On the 2nd September in 1904 a group of nine Lincolnshire farmers decided to establish
the Lincolnshire Farmers' Union. From this regional initative emerged the new National
Farmers' Union or NFU which held its first meeting at the Agricultural Hall, Islington,
London, on the 10th December 1908.
The reason that British farmers felt it necessary to form a union was down to the fact
that British agriculture had been in decline for decades faced with competition from cheap
grain imported from north America, cheap dairy products from Australia and New
Zealand, cheap beef from Argentina and so on. Their reaction to this crisis was the
standard reaction of all businessmen faced with economic change; organise and ask the
government for a hand out.
It was to their advantage that Britain found itself engaged in two world wars when
foreign trade was restricted and Britain needed to be able to feed itself, but during the
inter war period the NFU proudly boasted of success in persuading the British government
to both fix prices and hand out subsidies in the form of grants for this that. The exemption
from the payment of rates on agricultural land came in 1929, the Wheat Act was passed in
1932 to fix the price and a cartel was set up to control the sale of milk in 1933 ( the
Milk Marketing Board) . After World War II it was more of the same, more grant schemes,
more marketing boards.
The NFU was a strong supporter of British entry into the Common Market (as the
European Union was known in the 1960's and 70s) which promised more of the same only this
time on a wider scale.

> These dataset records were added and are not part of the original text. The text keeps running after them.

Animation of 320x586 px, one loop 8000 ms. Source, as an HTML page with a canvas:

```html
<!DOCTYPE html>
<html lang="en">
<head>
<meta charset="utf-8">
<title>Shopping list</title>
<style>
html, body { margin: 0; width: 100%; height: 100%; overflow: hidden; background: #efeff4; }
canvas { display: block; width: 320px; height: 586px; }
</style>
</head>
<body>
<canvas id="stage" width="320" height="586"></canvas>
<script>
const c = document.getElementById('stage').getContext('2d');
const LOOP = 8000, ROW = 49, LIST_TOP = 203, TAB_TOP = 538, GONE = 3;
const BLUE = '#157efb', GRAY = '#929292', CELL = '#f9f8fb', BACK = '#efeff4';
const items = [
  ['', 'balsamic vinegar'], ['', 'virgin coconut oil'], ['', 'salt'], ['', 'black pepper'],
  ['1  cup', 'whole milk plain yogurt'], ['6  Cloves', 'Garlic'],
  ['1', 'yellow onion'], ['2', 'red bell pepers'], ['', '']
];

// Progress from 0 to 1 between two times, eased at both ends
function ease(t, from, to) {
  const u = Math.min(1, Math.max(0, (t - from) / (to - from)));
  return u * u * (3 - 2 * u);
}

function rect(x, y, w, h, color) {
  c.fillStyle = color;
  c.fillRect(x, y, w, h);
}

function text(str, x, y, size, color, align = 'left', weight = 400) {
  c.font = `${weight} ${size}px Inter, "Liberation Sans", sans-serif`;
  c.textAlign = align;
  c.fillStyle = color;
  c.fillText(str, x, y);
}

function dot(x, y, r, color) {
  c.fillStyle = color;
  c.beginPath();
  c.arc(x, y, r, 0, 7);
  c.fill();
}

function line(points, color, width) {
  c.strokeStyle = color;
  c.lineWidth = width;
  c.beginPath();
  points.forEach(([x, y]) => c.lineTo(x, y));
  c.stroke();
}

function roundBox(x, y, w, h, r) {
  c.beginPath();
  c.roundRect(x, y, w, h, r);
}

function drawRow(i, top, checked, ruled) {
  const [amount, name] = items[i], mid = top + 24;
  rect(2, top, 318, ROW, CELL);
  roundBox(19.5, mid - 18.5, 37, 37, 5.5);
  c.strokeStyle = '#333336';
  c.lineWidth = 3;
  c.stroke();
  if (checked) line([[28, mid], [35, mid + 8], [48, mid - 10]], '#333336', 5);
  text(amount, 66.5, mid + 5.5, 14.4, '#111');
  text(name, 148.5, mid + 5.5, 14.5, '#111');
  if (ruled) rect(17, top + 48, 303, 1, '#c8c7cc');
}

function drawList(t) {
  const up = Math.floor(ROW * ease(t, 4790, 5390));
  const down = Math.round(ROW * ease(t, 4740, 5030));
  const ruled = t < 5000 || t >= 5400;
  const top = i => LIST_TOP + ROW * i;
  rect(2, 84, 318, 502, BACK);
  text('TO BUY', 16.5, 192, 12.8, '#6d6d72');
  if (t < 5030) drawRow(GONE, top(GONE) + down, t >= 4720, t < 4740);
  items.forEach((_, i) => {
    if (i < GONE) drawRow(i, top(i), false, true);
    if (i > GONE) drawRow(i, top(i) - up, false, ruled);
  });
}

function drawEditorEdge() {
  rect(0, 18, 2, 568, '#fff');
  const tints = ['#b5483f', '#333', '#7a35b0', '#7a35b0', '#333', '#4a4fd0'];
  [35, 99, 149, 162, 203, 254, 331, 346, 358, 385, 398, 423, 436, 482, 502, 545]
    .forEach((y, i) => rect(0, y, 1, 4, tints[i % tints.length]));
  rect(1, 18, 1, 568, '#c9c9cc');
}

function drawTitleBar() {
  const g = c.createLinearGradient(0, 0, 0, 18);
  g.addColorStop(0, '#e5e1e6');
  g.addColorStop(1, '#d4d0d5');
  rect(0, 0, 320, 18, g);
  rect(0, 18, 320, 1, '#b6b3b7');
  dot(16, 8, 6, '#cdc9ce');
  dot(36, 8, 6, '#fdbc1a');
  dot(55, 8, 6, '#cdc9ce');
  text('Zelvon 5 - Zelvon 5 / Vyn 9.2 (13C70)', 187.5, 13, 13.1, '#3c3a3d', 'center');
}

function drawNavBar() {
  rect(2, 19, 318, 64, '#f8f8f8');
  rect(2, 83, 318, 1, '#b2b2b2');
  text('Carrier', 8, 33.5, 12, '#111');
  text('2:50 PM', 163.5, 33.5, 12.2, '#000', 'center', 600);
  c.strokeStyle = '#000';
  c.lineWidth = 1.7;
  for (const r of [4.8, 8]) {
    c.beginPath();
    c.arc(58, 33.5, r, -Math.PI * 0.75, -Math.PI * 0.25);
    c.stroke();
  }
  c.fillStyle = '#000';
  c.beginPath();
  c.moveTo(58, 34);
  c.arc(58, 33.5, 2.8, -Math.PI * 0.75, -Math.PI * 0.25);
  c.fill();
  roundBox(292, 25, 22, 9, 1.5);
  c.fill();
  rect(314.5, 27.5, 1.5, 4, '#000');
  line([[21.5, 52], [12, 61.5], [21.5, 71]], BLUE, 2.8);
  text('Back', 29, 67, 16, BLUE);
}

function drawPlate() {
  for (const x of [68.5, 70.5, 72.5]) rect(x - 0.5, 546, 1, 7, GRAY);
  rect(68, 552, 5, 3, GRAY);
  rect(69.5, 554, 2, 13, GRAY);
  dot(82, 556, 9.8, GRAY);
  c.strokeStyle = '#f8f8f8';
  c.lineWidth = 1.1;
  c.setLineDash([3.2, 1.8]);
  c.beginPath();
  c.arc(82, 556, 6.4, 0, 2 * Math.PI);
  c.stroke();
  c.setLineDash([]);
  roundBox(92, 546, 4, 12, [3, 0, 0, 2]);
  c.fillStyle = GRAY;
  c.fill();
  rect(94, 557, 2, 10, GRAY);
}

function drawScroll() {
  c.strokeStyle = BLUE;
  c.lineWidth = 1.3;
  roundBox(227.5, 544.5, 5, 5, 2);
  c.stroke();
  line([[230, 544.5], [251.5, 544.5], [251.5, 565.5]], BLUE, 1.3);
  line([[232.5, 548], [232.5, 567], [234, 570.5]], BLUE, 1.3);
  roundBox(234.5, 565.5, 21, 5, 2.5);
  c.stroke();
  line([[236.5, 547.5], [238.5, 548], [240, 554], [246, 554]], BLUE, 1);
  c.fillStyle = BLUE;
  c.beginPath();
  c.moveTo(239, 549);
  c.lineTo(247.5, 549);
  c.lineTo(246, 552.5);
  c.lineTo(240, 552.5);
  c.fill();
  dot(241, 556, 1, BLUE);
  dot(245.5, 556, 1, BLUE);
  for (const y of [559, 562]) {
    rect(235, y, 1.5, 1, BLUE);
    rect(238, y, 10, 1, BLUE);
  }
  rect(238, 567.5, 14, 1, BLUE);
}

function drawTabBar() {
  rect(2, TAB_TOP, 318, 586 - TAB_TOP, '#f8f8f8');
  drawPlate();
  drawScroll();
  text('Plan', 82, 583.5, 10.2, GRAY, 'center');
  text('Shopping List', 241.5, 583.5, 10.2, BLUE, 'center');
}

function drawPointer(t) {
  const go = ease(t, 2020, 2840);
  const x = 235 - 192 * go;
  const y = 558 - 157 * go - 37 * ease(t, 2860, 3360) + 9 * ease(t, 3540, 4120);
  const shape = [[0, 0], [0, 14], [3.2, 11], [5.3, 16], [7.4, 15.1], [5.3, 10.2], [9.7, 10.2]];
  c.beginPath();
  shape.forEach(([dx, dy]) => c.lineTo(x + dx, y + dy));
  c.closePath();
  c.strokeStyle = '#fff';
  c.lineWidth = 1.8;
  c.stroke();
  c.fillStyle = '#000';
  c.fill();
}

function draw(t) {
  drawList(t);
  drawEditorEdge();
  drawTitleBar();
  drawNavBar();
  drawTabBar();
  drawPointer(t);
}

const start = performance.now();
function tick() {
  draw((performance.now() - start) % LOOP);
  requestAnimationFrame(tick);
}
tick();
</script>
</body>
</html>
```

But reliance on government for your economic livelihood is a double
edged sword; with a current administration which neither understands nor cares about them,
the NFU finds itself increasingly marginalised and with no clear sense of direction.